The art director inverted the colors and replaced the cross-eyes with sunglasses.  This led to a knock-down roll-about on the publisher’s living room floor between the art director who liked the sunglasses and the editor who did not.  The sunglasses were replaced with the more-or-less well-focused eyes we all came to love.  More or less.

The baboon’s name is thought to be Ed.  This may or may not be strictly accurate.  The baboon has never talked about that.  Indeed, it is unknown if, in fact, and despite the obscene allegations of what the blue caricture style intended to imply about harp playing, the baboon is, as depcted, actually male.

Funding Revocation

Funding Revoked
Funding Revoked

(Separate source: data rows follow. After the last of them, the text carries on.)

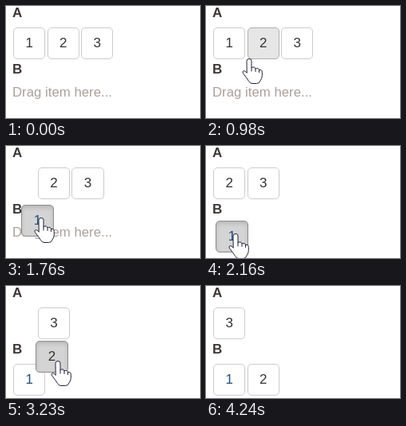
Animation of 243 by 141 pixels, one loop 4790 ms. Source, as an HTML page:

```html
<!DOCTYPE html>
<html lang="en">
<head>
<meta charset="utf-8">
<title>Drag between lists</title>
<style>
  html, body { margin: 0; width: 100%; height: 100%; overflow: hidden; background: #fff; }
  body { position: relative; font: 17px/19px "Liberation Sans", Arial, sans-serif; color: #333; }
  body > * { position: absolute; left: 0; top: 0; white-space: nowrap; }
  .text { left: 8px; }
  b { color: #3c3836; }
  #hint { top: 99px; font-size: 16.8px; color: #aba099; }
  .item {
    box-sizing: border-box; width: 40.45px; height: 40px; line-height: 38px; text-align: center;
    background: #fff; border: 1px solid #ccc; border-radius: 5px;
  }
  .hover { background: #e6e6e6; border-color: #adadad; }
  .active {
    width: 41px; background: #d4d4d4; border-color: #8c8c8c; z-index: 1;
    box-shadow: inset 0 3px 5px rgba(0, 0, 0, .125);
  }
  #first.moved { color: #1f4e80; }
  #hand { z-index: 2; overflow: visible; }
</style>
</head>
<body>
<b class="text" style="top:-1px">A</b>
<b class="text" style="top:70px">B</b>
<div class="text" id="hint">Drag item here...</div>
<div class="item" id="first">1</div>
<div class="item">2</div>
<div class="item">3</div>
<svg id="hand" width="1" height="1" stroke="#20203a" stroke-linejoin="round" stroke-linecap="round">
  <path fill="#fff" d="M-3 3Q-3 .5 0 .5Q3 .5 3 3V11.5Q7 9.8 8 13Q11.5 11.4 12.5 14.5Q16.3 13.6 16.3 17.5V21.5Q16.3 25 14 28Q13 31.5 9.5 31.5H4Q1 31.5 -.5 28.5Q-3 24.5 -7 19.5Q-9 16.5 -6.8 15.6Q-4.8 15.2 -3 18Z"/>
  <path fill="none" d="M3 11.5V16M8 13V16.5M12.5 14.5V17.5"/>
</svg>
<script>
const LOOP = 4790;
const FIRST_TICK = 670, TICK = 77.4;   // all motion advances in ticks of this many ms
const EXIT = 46;
const LEFT = 9, ROW_A = 27, ROW_B = 98, SIZE = 40, SLOT = 42.5;
const LIFT_SHIFT = 11.7;               // how far neighbours close up when an item is lifted

const linear = k => k;
const easeOut = k => 1 - (1 - k) ** 2;
const easeInOut = k => k * k * (3 - 2 * k);

// Pointer strokes in ticks; the pointer rests between them
const entry = [114, 135];
const moves = [
  { from: 0, until: 8, to: [34, 43], ease: easeOut },
  { from: 10, until: 16, to: [47, 107], ease: easeInOut },
  { from: 16, until: 19, to: [37, 110], ease: easeOut },
  { from: 22, until: 27, to: [37, 52], ease: easeInOut },
  { from: 28, until: 33, to: [65, 94], ease: linear },
  { from: 33, until: 37, to: [76, 119], ease: easeOut },
  { from: 37, until: 39, to: [78, 120], ease: linear },
  { from: 41, until: 45, to: [145, 136], ease: linear }
];

// One drag for each of the first two items, in ticks
const drags = [
  { press: 10, lift: 11, cross: 15, drop: 22 },
  { press: 28, lift: 29, cross: 34, drop: 37 }
];

const items = [...document.querySelectorAll(".item")];
const hand = document.getElementById("hand");
const hint = document.getElementById("hint");

function pointerAt(tick) {
  let position = entry;
  for (const { from, until, to, ease } of moves) {
    if (tick < from) break;
    const k = ease(Math.min(1, (tick - from) / (until - from)));
    position = position.map((value, axis) => value + (to[axis] - value) * k);
  }
  return position.map(Math.round);
}

function positionInA(index, tick) {
  let x = LEFT + SLOT * index;
  for (const { lift, cross } of drags.slice(0, index)) {
    x -= tick >= cross ? SLOT : tick >= lift ? LIFT_SHIFT : 0;
  }
  return [x, ROW_A];
}

function itemPosition(index, tick) {
  const drag = drags[index];
  if (!drag || tick < drag.press) return positionInA(index, tick);
  if (tick >= drag.drop) return [LEFT + SLOT * index, ROW_B];
  const grabbed = pointerAt(drag.press), now = pointerAt(tick);
  return positionInA(index, drag.press).map((value, axis) => value + now[axis] - grabbed[axis]);
}

function place(element, [x, y]) {
  element.style.left = x + "px";
  element.style.top = y + "px";
}

function draw(tick) {
  const pointer = pointerAt(tick);
  const visible = tick >= 0 && tick < EXIT;
  const dragged = drags.findIndex(d => tick >= d.press && tick < d.drop);

  items.forEach((item, index) => {
    const position = itemPosition(index, tick);
    const over = pointer.every((p, axis) => p >= position[axis] && p < position[axis] + SIZE);
    place(item, position);
    item.classList.toggle("moved", tick >= drags[index]?.press);
    item.classList.toggle("active", index === dragged);
    item.classList.toggle("hover", visible && dragged < 0 && over);
  });
  hint.style.visibility = tick < drags[0].cross ? "visible" : "hidden";
  hand.style.visibility = visible ? "visible" : "hidden";
  place(hand, pointer);
}

const start = performance.now();
function frame() {
  const time = (performance.now() - start) % LOOP;
  draw(Math.floor((time - FIRST_TICK) / TICK));
  requestAnimationFrame(frame);
}
frame();
</script>
</body>
</html>
```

The kerfuffle rolled along with only constant prodding by the Harpoon staff, associates, and acquaintances–and such prodding as was done by agents of the Other Side.  Unexpected allies emerged; of whom not the least was one of the ‘no’ voters, a person initially strongly opposed to the Harpoon, but who had the integrity to visit with the founders for a bit, and came to understand what was going on.  Looking back, this is one of the best parts of that phase of things.

Although the original funders withdrew their stake, all was not lost.  Nearly $35.00 was raised by an impassioned campaign across campus, supplemented by an unforeseen donation from an out-of-town lawyer and a grant from the Kellogg Foundation.  Publication continued apace.  And other plans were set in motion.

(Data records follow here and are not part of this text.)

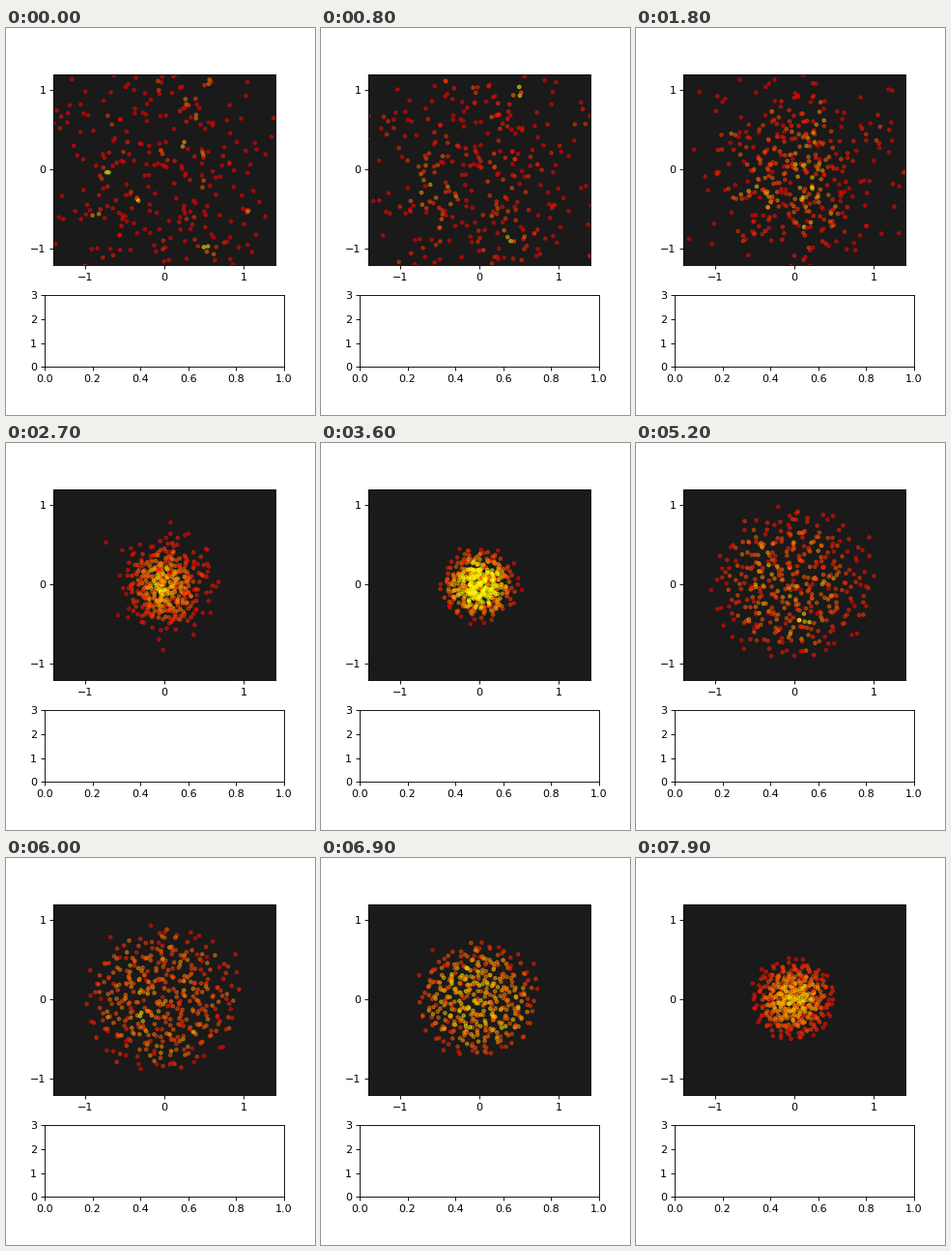
Animation, 320 px wide and 400 px high, one loop 8 s. Source, as a matplotlib script:

```python
import math

import matplotlib.pyplot as plt
import numpy as np
from matplotlib.animation import FuncAnimation

# Smoothed-particle simulation of a star settling under its own gravity
N, FRAMES, DT = 400, 80, 0.04
MASS, RADIUS = 2, 0.75
H = 0.1             # smoothing length
K, POLY = 0.1, 1    # equation of state: P = K * rho^(1 + 1/POLY)
NU = 1              # damping
LAM = (2 * K * (1 + POLY) * math.pi ** (-3 / (2 * POLY))
       * (MASS * math.gamma(2.5 + POLY) / RADIUS**3
          / math.gamma(1 + POLY)) ** (1 / POLY) / RADIUS**2)
M = MASS / N


def forces(pos, vel):
    """Acceleration and density of every particle."""
    diff = pos[:, None, :] - pos[None, :, :]
    w = np.exp(-(diff**2).sum(axis=2) / H**2) / (H * math.sqrt(math.pi)) ** 3
    rho = M * w.sum(axis=1)
    q = K * rho ** (1 + 1 / POLY) / rho**2
    pull = M * (q[:, None] + q[None, :]) * (-2 / H**2) * w
    acc = -(pull[:, :, None] * diff).sum(axis=1)
    return acc - LAM * pos - NU * vel, rho


def simulate():
    np.random.seed(42)
    pos = np.random.randn(N, 3)
    vel = np.zeros_like(pos)
    acc, _ = forces(pos, vel)
    states = []
    for _ in range(FRAMES):
        vel += acc * DT / 2
        pos += vel * DT
        acc, rho = forces(pos, vel)
        vel += acc * DT / 2
        states.append((pos[:, :2].copy(), np.minimum((rho - 3) / 3, 1)))
    return states


states = simulate()

fig = plt.figure(figsize=(4, 5), dpi=80)
grid = plt.GridSpec(3, 1, wspace=0.0, hspace=0.3)

ax1 = fig.add_subplot(grid[0:2, 0])
ax1.set(xlim=(-1.4, 1.4), ylim=(-1.2, 1.2),
        xticks=[-1, 0, 1], yticks=[-1, 0, 1])
ax1.set_aspect("equal", "box")
ax1.set_facecolor((0.1, 0.1, 0.1))

ax2 = fig.add_subplot(grid[2, 0])
ax2.set(xlim=(0, 1), ylim=(0, 3))
ax2.set_aspect(0.1)

dots = ax1.scatter(*states[0][0].T, c=states[0][1], cmap="autumn",
                   s=10, alpha=0.5)


def update(i):
    pos, heat = states[i]
    dots.set_offsets(pos)
    dots.set_array(heat)
    dots.set_clim(heat.min(), heat.max())
    return (dots,)


anim = FuncAnimation(fig, update, frames=FRAMES, interval=100, repeat=True,
                     repeat_delay=0, init_func=lambda: update(0))

plt.show()
```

Volume 1 Number 6

the Harpoon Volume 1, Number 6
Volume 1, Number 6

This was possibly the most successful number of the first year of publication.  Fueled by spite, cold sodas, and an angry mob, the organization set out to Show Them.  Topics were farmed out at a bull session held in the back room of a bar in the back of a bowling alley.

Pieces were written up, layout was accomplished, and a friend of the editor volunteered a midnight print run at a place better known for funeral programs.  One dealer discount, and several hours with teaspoons and staplers later, the issue hit the streets.  The actual content may not be much to write home about, but all involved look back fondly on the production and focus of the theme.  Even if it’s not all that apparent now.

Post-war recession

Post-war Recession
Post-war Recession

This was not the first run-in the Harpoon had with other students.  Nor was it the most surprising, in retrospect.  It was, however, not the most intense, either.  What it was, though, was the one which shocked the organization into form.

What had previously been an organization only on paper, notionally led by a couple of loons with beards became, overnight (as it seems, in the temporal compression of memory) a Movement.  Volunteer writers who hung around the publisher’s apartment eating his food became Staffers who Did Things.  The co-founders started stalking around campus with The Walk, going from office to office, Cleaning Up.

Not that it did much good, as least with respect to the question at hand.

Volume 1 Number 5

the Harpoon Volume 1, Number 4
Volume 1, Number 5

A noted number.  The first theme issue.  It seemed like a good idea, and draft layout and most of the content was written on Christmas Eve, 1993.  It was a snowy day, and extended into the early evening.  One of the founders drove from Allendale to Grand Haven for a family function after the most striking element of the issue was composed.  Neither of the authors slept well for several days after, and final layout–and posting–took place during the week between Christmas and New Year.  It is widely rumored that the University now locks, bars, and puts chains around the door handles of the computer labs each year during that week.

Volume 1 Number 4

Volume 1, Number 4
Volume 1, Number 4

The end of an era… makes me go all teary just thinking of our lost youth.  We believed so, so much in the purity of our ideals, and the primacy of humor, and our ability to just get along with everybody we met on campus.  Unity, you know.

This number was the final issue without a theme.  The founders ran on at the mouth.  As usual.  And they didn’t get the puns in their contributor’s pen names.  As usual.  And the best part was the cartoon.  As usual.

To give real service you must add something which cannot be bought or measured with money, and that is sincerity and integrity. –Douglas Adams